“I took astronomy with Professor Winkler in the 1970s, and the power and implications of his teaching have stayed with me ever since,” said Mittelman when the Winkler professorship was announced. “The concepts of how much can be learned through the analysis of light were stunning intellectual revelations that have bounced around in my mind for years.”

“Much of our future lies with decoding and understanding the mysteries of our universe,” Mittelman continued, “and with this new professorship we hope to ensure that others at Middlebury will become intrigued by the study of astronomy. Modern science has an important role to play in preparing students of the liberal arts for the real world after graduation.”

In 2015, The Mittelman Foundation funded significant improvements to the observatory, including hardware, software, and replacement of multiple core components.
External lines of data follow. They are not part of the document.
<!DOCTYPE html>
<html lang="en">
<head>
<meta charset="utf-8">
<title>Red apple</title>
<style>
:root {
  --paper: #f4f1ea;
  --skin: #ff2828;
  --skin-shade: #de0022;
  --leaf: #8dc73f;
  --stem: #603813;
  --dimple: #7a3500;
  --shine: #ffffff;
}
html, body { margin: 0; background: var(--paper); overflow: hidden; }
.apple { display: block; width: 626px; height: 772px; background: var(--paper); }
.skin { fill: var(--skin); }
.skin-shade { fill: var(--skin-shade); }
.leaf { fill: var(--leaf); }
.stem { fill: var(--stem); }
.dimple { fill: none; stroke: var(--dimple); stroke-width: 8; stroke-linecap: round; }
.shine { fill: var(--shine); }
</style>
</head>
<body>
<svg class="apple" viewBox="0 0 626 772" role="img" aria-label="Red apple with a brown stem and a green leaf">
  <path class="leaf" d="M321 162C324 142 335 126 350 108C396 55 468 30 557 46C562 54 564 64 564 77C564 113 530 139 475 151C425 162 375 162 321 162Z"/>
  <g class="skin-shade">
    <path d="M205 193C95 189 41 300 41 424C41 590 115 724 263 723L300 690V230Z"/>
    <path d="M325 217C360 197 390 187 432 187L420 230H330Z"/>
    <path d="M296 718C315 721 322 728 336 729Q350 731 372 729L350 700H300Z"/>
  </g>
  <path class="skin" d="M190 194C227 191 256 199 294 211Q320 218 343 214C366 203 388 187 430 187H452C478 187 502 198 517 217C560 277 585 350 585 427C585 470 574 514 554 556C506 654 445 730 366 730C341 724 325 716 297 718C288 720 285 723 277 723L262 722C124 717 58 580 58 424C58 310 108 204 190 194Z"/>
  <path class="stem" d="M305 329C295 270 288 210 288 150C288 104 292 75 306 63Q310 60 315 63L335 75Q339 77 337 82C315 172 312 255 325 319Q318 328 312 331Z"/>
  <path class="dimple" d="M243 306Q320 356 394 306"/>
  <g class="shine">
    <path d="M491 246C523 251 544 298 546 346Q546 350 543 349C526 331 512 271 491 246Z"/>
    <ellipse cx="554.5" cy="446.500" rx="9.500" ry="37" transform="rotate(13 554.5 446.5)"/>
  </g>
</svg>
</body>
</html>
Most importantly, the 24-inch telescope–the centerpiece of the observatory–was deconstructed and rebuilt with new state-of-the-art components, improving mirror performance and the telescope’s light-collecting ability.

The 2015 upgrades substantially increased telescope use and observing time, according to Jonathan Kemp, telescope and scientific computing specialist who manages the observatory.

“The Mittelmans’ philanthropic support represents a long-term vision for the observatory as an invaluable learning resource,” said Kemp. “Students, faculty, staff, and community members have the opportunity to use the observatory for curricular and research purposes as well as informal events.”